Tracking and Saving More Time, But Spending More Money
Two months ago, I signed a contract for a new part-time gig. About two days into the job, I started to worry. The job pays me for 20 hours each week. I can work those hours whenever I want, from wherever I want—it’s pretty great.
But the catch is that it’s 20 jam-packed hours. Unlike other roles where I’ve been paid by the project, I can’t waltz off when I’ve met a deadline. There’s always more to do, a steady flow of projects to work on. My 20 hours are filled, and since I’m new to the position, I can’t do any of the tasks on autopilot yet. I’m focused. I am determined. And I’m stressed about making sure I meet my hours.
My supervisor is confident that I’ll hit my hours and excel in my work. But after several years of working solely based on project deadlines scrawled into my planner and some head-math to work in my cushion time, I knew I had to set some guidelines. I started tracking my time.
There are time tracking tools all over the web and our devices: Freshbooks, Toggl, Harvest, TimeCamp. Some of these services advertise that we can do more with our day if we just pay attention to what we’re doing, and when we’re doing it. Some of them focus on worker accountability (that would be me).
Some of these tracking tools make life easier by turning tracked time into invoices, because billable hours are good hours. Very few of these services are free, because they usually come with some sort of invoicing component designed to make freelance life easier.
I had already been using Freshbooks to invoice publications, but a friend clued me in to their time tracking feature. I started tracking with gusto, noting to the minute how long it took to complete various tasks. If you peek over my shoulder, you can usually see the Freshbooks timer counting away in a top corner of my computer screen.
But as I got into the rhythm of using Freshbooks to track my time, I realized I was spending more money.
Take a simple grocery trip: I knew I had to stop at the grocery store to pick up last-minute dinner ingredients on my way home from a meeting. As I walked up the Metro escalator, I eyed the organic grocery store a stone’s throw away from the station. Instead of walking past my house by several blocks to stop by my usual grocery store, I was lured by the store that wouldn’t take me out of my way. Five minutes later, I had spent $19 and was on my way home. If I had stuck with my original plan, I would have spent about $10. I would have saved a few bucks, but I would have spent an extra 35 minutes en route on foot. I breathed a sigh of relief on my short walk home from the store.

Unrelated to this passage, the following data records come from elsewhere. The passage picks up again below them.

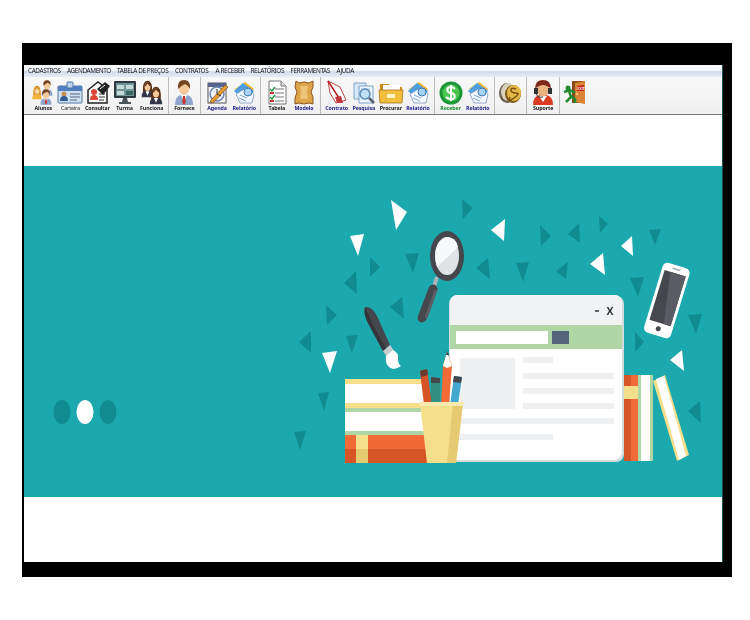
<!DOCTYPE html>
<html lang="pt-BR">
<head>
<meta charset="utf-8">
<title>Sistema de cadastros</title>
<style>
:root{--teal:#1ba9ad;--teal-dark:#108b90;--frame:#000;--ink:#1c1c22;--navy:#23238a;--bar:#f0f0f0;--orange:#f26a35;--orange-dark:#d75427;--yellow:#f6df8b;--green:#b0d6a5;--slate:#46474d;--pale:#f1f2f3}
*{box-sizing:border-box;margin:0;padding:0}
body{width:750px;height:620px;overflow:hidden;background:#fff;position:relative;font-family:"Noto Sans","Open Sans",sans-serif;color:var(--ink)}
a{color:inherit;text-decoration:none}
.frame{position:absolute;left:22px;top:43px;width:710px;height:534px;background:var(--frame)}
.window{position:absolute;left:2px;top:22px;width:699px;height:497px;background:#fff;border-right:1px solid #1b5552;overflow:hidden}
.menu{height:12px;padding-left:4px;display:grid;grid-template-columns:39px 50px 58px 40.5px 35px 40px 46px 30px;background:linear-gradient(#f6f8fc 45%,#d3dbec 55%,#e6ebf6);font-size:6.4px;line-height:11px;letter-spacing:-.4px;white-space:nowrap}
.toolbar{height:38px;padding-left:3.5px;display:flex;background:linear-gradient(#f8f8f8,var(--bar));border-bottom:1px solid #777}
.group{display:flex;padding:0 2.3px;border-left:1px solid #bcbcbc}
.group:first-child{border-left:0}
.group:last-child{border-right:0}
.tool{width:27.1px;padding-top:3px;display:flex;flex-direction:column;align-items:center;font-size:5.3px;font-weight:700;line-height:7px;letter-spacing:-.1px;white-space:nowrap}
.tool svg{width:26px;height:25px;flex:none}
.plain{font-weight:500}
.report{color:var(--navy)}
.money{color:#178a2b}
.banner{position:absolute;left:0;top:101px;width:698px;height:331px;background:var(--teal)}
.banner svg{display:block}
</style>
</head>
<body>
<svg width="0" height="0" style="position:absolute" aria-hidden="true">
<defs>
<symbol id="man" viewBox="0 0 26 25"><path d="M4 25q0-9 6-10h6q6 1 6 10z" fill="#8ea6cd"/><path d="M10 15l3 7 3-7z" fill="#fff"/><path d="M12 16h2l1 6-2 3-2-3z" fill="#c63b32"/><ellipse cx="13" cy="8" rx="5" ry="7" fill="#f3c89c"/><path d="M7 9q-1-9 6-9t6 9q-2-4-5-5-4 2-7 5z" fill="#774521"/></symbol>
<symbol id="woman" viewBox="0 0 26 25"><path d="M6 18q-1-18 7-18t7 18z" fill="#5a3217"/><path d="M4 25q0-9 6-9h6q6 0 6 9z" fill="#34364a"/><path d="M10 16h6l-3 7z" fill="#fff"/><ellipse cx="13" cy="9" rx="4.500" ry="6.500" fill="#f3c89c"/><path d="M8 9q1-7 6-7t4 7q-3-2-5-5-2 4-5 5z" fill="#5a3217"/></symbol>
<symbol id="blonde" viewBox="0 0 26 25"><path d="M6 18q-1-18 7-18t7 18z" fill="#d8962c"/><path d="M4 25q0-9 6-9h6q6 0 6 9z" fill="#f2b53a"/><ellipse cx="13" cy="9" rx="4.500" ry="6.500" fill="#f6d0a6"/><path d="M8 9q1-7 6-7t4 7q-3-2-5-5-2 4-5 5z" fill="#d8962c"/></symbol>
<symbol id="students" viewBox="0 0 26 25"><use href="#man" x="9" y="0" width="16" height="16"/><use href="#blonde" x="0" y="4" width="14" height="17"/><use href="#man" x="8" y="9" width="16" height="16"/></symbol>
<symbol id="badge" viewBox="0 0 26 25"><rect x="1" y="6" width="24" height="17" rx="1" fill="#cfe0f3" stroke="#5579a8"/><path d="M1 6h24v5H1z" fill="#4f7fbd"/><rect x="10" y="2" width="6" height="6" rx="1" fill="#bcd4ee" stroke="#51759e"/><circle cx="7" cy="14" r="2.500" fill="#c88f52"/><path d="M3 21q0-5 4-5t4 5z" fill="#345b91"/><path d="M13 14h10M13 17h10M13 20h7" stroke="#567" stroke-width="1.200"/></symbol>
<symbol id="consult" viewBox="0 0 26 25"><path d="M3 10L13 2l9 7v14H3z" fill="#fff" stroke="#222" stroke-width="1.500"/><circle cx="9" cy="12" r="3" fill="#db4537"/><path d="M5 20q0-5 4-5t4 5z" fill="#db4537"/><path d="M14 14h6M14 17h6M14 20h5" stroke="#333"/><path d="M12 9l8-7 5 4-7 9z" fill="#222"/><path d="M15 9l5-4" stroke="#fff"/></symbol>
<symbol id="classroom" viewBox="0 0 26 25"><rect x="2" y="1" width="22" height="17" rx="1" fill="#2f3a40"/><rect x="4" y="3" width="18" height="13" fill="#719596"/><path d="M5 5h7v4H5zM14 5h7v4h-7zM5 11h7v4H5z" fill="#c7dbd6"/><path d="M14 11h7v4h-7z" fill="#3e6662"/><path d="M11 18h4l1 4h3v2H7v-2h3z" fill="#4b5558"/></symbol>
<symbol id="staff" viewBox="0 0 26 25"><use href="#woman" x="0" y="0" width="17" height="18"/><use href="#woman" x="8" y="6" width="18" height="19"/></symbol>
<symbol id="agenda" viewBox="0 0 26 25"><rect x="4" y="3" width="18" height="20" fill="#fff" stroke="#555"/><path d="M4 3h18v4H4z" fill="#56638a"/><circle cx="13" cy="14" r="7" fill="#eef2fa" stroke="#6b82b6" stroke-width="1.500"/><path d="M7 20L21 5l3 2L10 22l-4 1z" fill="#e79a32" stroke="#7a4a18" stroke-width=".7"/><path d="M13 9v5l4 2" fill="none" stroke="#333"/></symbol>
<symbol id="report" viewBox="0 0 26 25"><path d="M4 9L14 2l9 7-8 9z" fill="#f7b52c"/><path d="M3 11l9-8 11 8-8 11z" fill="#4c9fe0"/><path d="M5 14l10-6 8 6-2 9H9z" fill="#f4f8ff" stroke="#7b96bd" stroke-width=".8"/><path d="M9 15l7 3M8 18l7 3" stroke="#84a5d4"/><circle cx="17" cy="12" r="4" fill="#a8d5f5" stroke="#3d78b5"/></symbol>
<symbol id="table" viewBox="0 0 26 25"><path d="M5 1h12l5 5v18H5z" fill="#fff" stroke="#777"/><path d="M17 1v5h5" fill="#ddd" stroke="#777"/><path d="M11 9h9M11 13h9M11 17h9M11 21h9" stroke="#777"/><path d="M6 9l2 2 3-4M6 17l2 2 3-4" fill="none" stroke="#27a04a" stroke-width="1.500"/><path d="M6 13h4M6 21h4" stroke="#d3362c" stroke-width="2"/></symbol>
<symbol id="scroll" viewBox="0 0 26 25"><path d="M5 1l3 2 5-1 5 1 4-2v6l-2 5 2 5v7l-4-1-5 1-5-1-4 1v-6l2-6-2-5z" fill="#dca348" stroke="#8a581c"/><path d="M9 6h8l-1 6 1 7H9l1-7z" fill="#edc474"/></symbol>
<symbol id="contract" viewBox="0 0 26 25"><path d="M4 1l12 6 6 13-10 3-6-10z" fill="#fff" stroke="#c04442"/><path d="M4 1l11 17" stroke="#b52026" stroke-width="1.500"/><path d="M11 17l6-1 2 7h-6z" fill="#c3353a"/></symbol>
<symbol id="search" viewBox="0 0 26 25"><path d="M3 3h12v16H3z" fill="#d7e8f8" stroke="#7da2ca"/><path d="M8 6h14v17H8z" fill="#edf5fd" stroke="#7da2ca"/><path d="M10 9h9M10 12h9" stroke="#a3bfdd"/><circle cx="14" cy="14" r="5" fill="#bfe1f7" stroke="#5b88b5" stroke-width="1.500"/><path d="M18 18l5 5" stroke="#555f6d" stroke-width="2.500"/></symbol>
<symbol id="folder" viewBox="0 0 26 25"><path d="M2 4h9l2 3h11v16H2z" fill="#c98a16"/><path d="M5 5h17v9H5z" fill="#fff"/><path d="M1 10h24l-1 13H2z" fill="#f2bf3c" stroke="#a8741a" stroke-width=".8"/><path d="M9 14h8v4H9z" fill="#fff3cc"/></symbol>
<symbol id="receive" viewBox="0 0 26 25"><circle cx="13" cy="13" r="11.500" fill="#1c9637"/><circle cx="13" cy="13" r="8.500" fill="#4cc552"/><path d="M17 9q-2-2-4-2c-5 0-5 5 0 6s5 6 0 6q-3 0-5-2M13 5v16" fill="none" stroke="#fff" stroke-width="2"/></symbol>
<symbol id="coins" viewBox="0 0 26 25"><ellipse cx="10" cy="13" rx="8" ry="10" fill="#6b6250"/><ellipse cx="11" cy="12" rx="7" ry="9" fill="#d8d1bb"/><ellipse cx="16" cy="14" rx="8" ry="9" fill="#7d5a17"/><ellipse cx="17" cy="13" rx="7" ry="8" fill="#e4b748"/><path d="M19 9q-5-2-5 1t5 3-2 5-4-1" fill="none" stroke="#76500f" stroke-width="1.500"/></symbol>
<symbol id="support" viewBox="0 0 26 25"><path d="M3 25q0-9 7-10h6q7 1 7 10z" fill="#d83a22"/><path d="M9 16l4 6 4-6z" fill="#fff"/><ellipse cx="13" cy="9" rx="6" ry="7.500" fill="#e9b47f"/><path d="M5 9q0-9 8-9t8 9q-4-4-8-4T5 9z" fill="#7d2718"/><path d="M4 8h4v6H4zM18 8h4v6h-4z" fill="#333"/><path d="M6 14q2 4 7 3" fill="none" stroke="#333"/></symbol>
<symbol id="exit" viewBox="0 0 26 25"><path d="M9 1h13v22H9z" fill="#8c4a1c"/><path d="M12 3l10-2v23l-10-2z" fill="#d98436"/><path d="M14 6l7-1v6l-7 0z" fill="#c7261f"/><text x="14.300" y="10" font-size="3.500" font-weight="700" fill="#fff">EXIT</text><circle cx="14" cy="14" r="1" fill="#fbe28a"/><circle cx="5" cy="8" r="2.500" fill="#238a32"/><path d="M1 12l6-2 5 3M6 11l2 6-5 5M8 16l4 3v4" fill="none" stroke="#238a32" stroke-width="2.500"/></symbol>
</defs>
</svg>
<div class="frame">
<main class="window">
<nav class="menu"><a href="#">CADASTROS</a><a href="#">AGENDAMENTO</a><a href="#">TABELA DE PREÇOS</a><a href="#">CONTRATOS</a><a href="#">A RECEBER</a><a href="#">RELATÓRIOS</a><a href="#">FERRAMENTAS</a><a href="#">AJUDA</a></nav>
<div class="toolbar">
<div class="group">
<a class="tool" href="#"><svg><use href="#students"/></svg>Alunos</a>
<a class="tool plain" href="#"><svg><use href="#badge"/></svg>Carteira</a>
<a class="tool" href="#"><svg><use href="#consult"/></svg>Consultar</a>
<a class="tool" href="#"><svg><use href="#classroom"/></svg>Turma</a>
<a class="tool" href="#"><svg><use href="#staff"/></svg>Funciona</a>
</div>
<div class="group"><a class="tool" href="#"><svg><use href="#man"/></svg>Fornece</a></div>
<div class="group">
<a class="tool report" href="#"><svg><use href="#agenda"/></svg>Agenda</a>
<a class="tool report" href="#"><svg><use href="#report"/></svg>Relatório</a>
</div>
<div class="group">
<a class="tool" href="#"><svg><use href="#table"/></svg>Tabela</a>
<a class="tool report" href="#"><svg><use href="#scroll"/></svg>Modelo</a>
</div>
<div class="group">
<a class="tool report" href="#"><svg><use href="#contract"/></svg>Contrato</a>
<a class="tool report" href="#"><svg><use href="#search"/></svg>Pesquisa</a>
<a class="tool" href="#"><svg><use href="#folder"/></svg>Procurar</a>
<a class="tool report" href="#"><svg><use href="#report"/></svg>Relatório</a>
</div>
<div class="group">
<a class="tool money" href="#"><svg><use href="#receive"/></svg>Receber</a>
<a class="tool report" href="#"><svg><use href="#report"/></svg>Relatório</a>
</div>
<div class="group"><a class="tool" href="#" aria-label="Moedas"><svg><use href="#coins"/></svg></a></div>
<div class="group"><a class="tool" href="#"><svg><use href="#support"/></svg>Suporte</a></div>
<div class="group"><a class="tool" href="#" aria-label="Sair"><svg><use href="#exit"/></svg></a></div>
</div>
<section class="banner">
<svg width="698" height="331" viewBox="24 166 698 331">
<g class="slide-dots"><ellipse cx="62" cy="412" rx="8.500" ry="12" fill="var(--teal-dark)"/><ellipse cx="85" cy="412" rx="8.500" ry="12" fill="#fff"/><ellipse cx="108" cy="412" rx="8.500" ry="12" fill="var(--teal-dark)"/></g>
<path class="dark-confetti" fill="var(--teal-dark)" d="M462 199l11 9-10 11zM540 225l11 11-10 10zM579 223l-11 11 12 9zM599 216l9 8-8 9zM649 230l12-1-6 16zM370 257l10 10-10 10zM405 254l14-1-6 20zM356 271l-12 12 13 11zM488 258l-12 10 14 11zM516 263l13-1-6 20zM568 262l-12 9 10 8zM630 278l14-1-6 20zM326 305l11 10-10 10zM402 297l-12 10 14 12zM311 331l-12 11 12 11zM346 336l12-1-6 18zM635 332l9 10-9 10zM688 315l14-1-6 20zM318 393l11-1-5 19zM700 401l-12 10 13 12zM294 432l12-1-6 19z"/>
<path class="white-confetti" fill="#fff" d="M391 200l16 12-11 18zM350 236l14-2-6 22zM505 219l-14 11 13 11zM632 236l-11 10 12 10zM603 253l-13 11 15 11zM322 353l15-2-7 22zM682 350l-12 10 14 11z"/>
<g class="magnifier"><path d="M437 277l-4 13" stroke="#aeb4b8" stroke-width="4"/><path d="M433 289L422 318" stroke="var(--slate)" stroke-width="9" stroke-linecap="round"/><path d="M436 290l-10 28" stroke="#5d5e64" stroke-width="3"/><ellipse cx="447" cy="256" rx="17" ry="25" fill="var(--slate)"/><ellipse cx="447" cy="256" rx="12" ry="19" fill="#dfe3e6"/><path d="M437 267q-6-24 10-30 9 0 11 10z" fill="#f6f8f9"/></g>
<g class="brush"><path d="M365 307q7-1 12 9l13 29-7 6-15-28q-5-10-3-16z" fill="var(--slate)"/><path d="M365 307q4 9 8 18l13 24-3 2-15-28q-5-10-3-16z" fill="#333439"/><path d="M383 351l7-6 4 6-7 6z" fill="#c7ccd0"/><path d="M386 356l7-6q6 3 5 9 0 5 3 7-8 6-13 0-3-4-2-10z" fill="#fff"/></g>
<g class="phone" transform="rotate(17 667 300)"><rect x="653" y="264" width="28" height="73" rx="5" fill="#fff"/><rect x="656" y="272" width="22" height="52" fill="var(--slate)"/><path d="M678 272v52h-7l-9-52z" fill="#5b5c63"/><circle cx="667" cy="330" r="2.500" fill="var(--slate)"/><path d="M663 268h8" stroke="#aaa" stroke-width="1.500"/></g>
<g class="browser"><rect x="449" y="296" width="175" height="166" rx="8" fill="#d4dbdc"/><rect x="450" y="295" width="172" height="165" rx="8" fill="#fff"/><path d="M450 325v-22q0-8 8-8h156q8 0 8 8v22z" fill="var(--pale)"/><path d="M450 325h172v24H450z" fill="var(--green)"/><path d="M456 331h92v13h-92z" fill="#fff"/><path d="M552 331h17v13h-17z" fill="#55637b"/><path d="M595 311h4" stroke="#333" stroke-width="1.500"/><text x="606.500" y="315" font-family="Noto Sans,sans-serif" font-size="10.500" font-weight="700" fill="#333">X</text><path d="M460 358h55v51h-55zM523 357h30v6h-30zM523 373h91v6h-91zM523 388h91v6h-91zM523 403h91v6h-91zM460 418h154v6H460zM460 434h93v6h-93z" fill="#eff0f1"/></g>
<g class="book-stack"><path d="M345 379h80v29h-80z" fill="var(--yellow)"/><path d="M345 384h80v19h-80z" fill="#fff"/><path d="M345 408h80v27h-80z" fill="var(--green)"/><path d="M345 412h80v19h-80z" fill="#fff"/><path d="M345 435h84v28h-84z" fill="var(--orange)"/><path d="M345 449h84v14h-84z" fill="var(--orange-dark)"/><path d="M356 435h12v28h-12z" fill="var(--yellow)"/><path d="M356 449h12v14h-12z" fill="#e5ca70"/></g>
<g class="pencil-cup"><path d="M420 371l7-2 5 36h-8z" fill="var(--orange-dark)"/><path d="M420 371l7-2 1 6-7 2z" fill="#6a3a2c"/><path d="M431 377l9 1v27h-9z" fill="#318f80"/><path d="M431 377l9 1v5h-9z" fill="var(--slate)"/><path d="M443 365l4-13 5 13-3 40h-8z" fill="var(--orange)"/><path d="M443 366l4-14 5 14-5 2z" fill="#fff"/><path d="M446 355l1-4 2 4z" fill="var(--slate)"/><path d="M454 376l8 1-4 28h-8z" fill="#43a7cf"/><path d="M454 376l8 1-1 6-8-1z" fill="var(--slate)"/><path d="M420 403h43l-7 60h-29z" fill="var(--yellow)"/><path d="M453 403h10l-7 60h-9z" fill="#e6ca72"/><path d="M419 402h45l-1 4h-43z" fill="#faeab0"/></g>
<g class="standing-books"><path d="M624 375h14v86h-14z" fill="var(--orange)"/><path d="M624 375h7v86h-7z" fill="var(--orange-dark)"/><path d="M624 386h14v13h-14z" fill="var(--yellow)"/><path d="M638 375h15v86h-15z" fill="var(--green)"/><path d="M641 375h9v86h-9z" fill="#fff"/><path d="M653 381l12-6 24 80-12 6z" fill="var(--yellow)"/><path d="M656 379l8-3 22 80-7 4z" fill="#fff"/></g>
</svg>
</section>
</main>
</div>
</body>
</html>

It was only 35 minutes saved, but my workday would be over that much sooner, allowing me to cook dinner and enjoy the evening. (By the way, sun-dried tomatoes can be surprisingly expensive.)
Other major offenders on my list of money-grabbing time-savers: Many, many taxi rides and Car2Go rentals. As we left a networking event, a friend who had driven asked how far I would have to walk to the Metro station. “Oh, I’m getting right into a cab,” I laughed. “Door to door in 10 minutes.” (Cab fare: $12.50.) Any sort of Metro/bus/walking combination after evening rush (estimated cost: $3.50) would have taken me an hour. I wasn’t about to play those games.
It’s not always easy to buy more time. Everyone has lost moments in their day, some more frustrating than others. You planned to read an article during your commute, but felt queasy on the train. Your internet wigs out and you spend time turning it off and back on again for 15 minutes. That five-minute phone call turns into a half hour before you realize.
But as time slips away, desperation sometimes kicks in—along with a craving for convenience. Suddenly, take-out seems like a reasonable option, even if it’s just you at home and there’s a $20 minimum order for delivery. Suddenly, jumping in a cab is the only method of transportation that makes sense. Suddenly, it is absolutely reasonable to spend money to keep your time, whether you need it for work or your personal sanity.
I’m well aware of the value of a dollar. But I’ve begun to reevaluate the value of an hour.
When a friend who stays home with her two small children asked me out on a midday shopping trip, I hesitated. Normally, I’d jump on the chance to take a brief daytime excursion. After all, DC’s museums, restaurants, and even thrift shops are all best served before 1 p.m. on a Monday.
But I couldn’t justify having to move three or four hours of work into an evening, or worse—a late night in front of the computer.
Big companies and freelance loners alike are tracking time to learn more aboutproductivity and how long it really takes to make progress at work. Search “time tracking” and you’ll quickly find Laura Vanderkam, perhaps the biggest productivity guru out there. She seems like a pleasant woman, but her reminder that we have 168 hours in a week seems like more than a threat than an invitation. “You have more time than you think,” Vanderkam’s cover for168 Hours scolds.
I have a plenty of time. But in managing how I use that time to achieve my work goals, I’m pulling out my wallet more often than I expected. Most of the time, though, I’m OK with the tradeoff.
Lisa Rowan lives in Washington, D.C. She is a writer and a vintage shop owner. You can rip her Philadelphia phone number from her cold, dead hands.
Photo: Elliot Bennett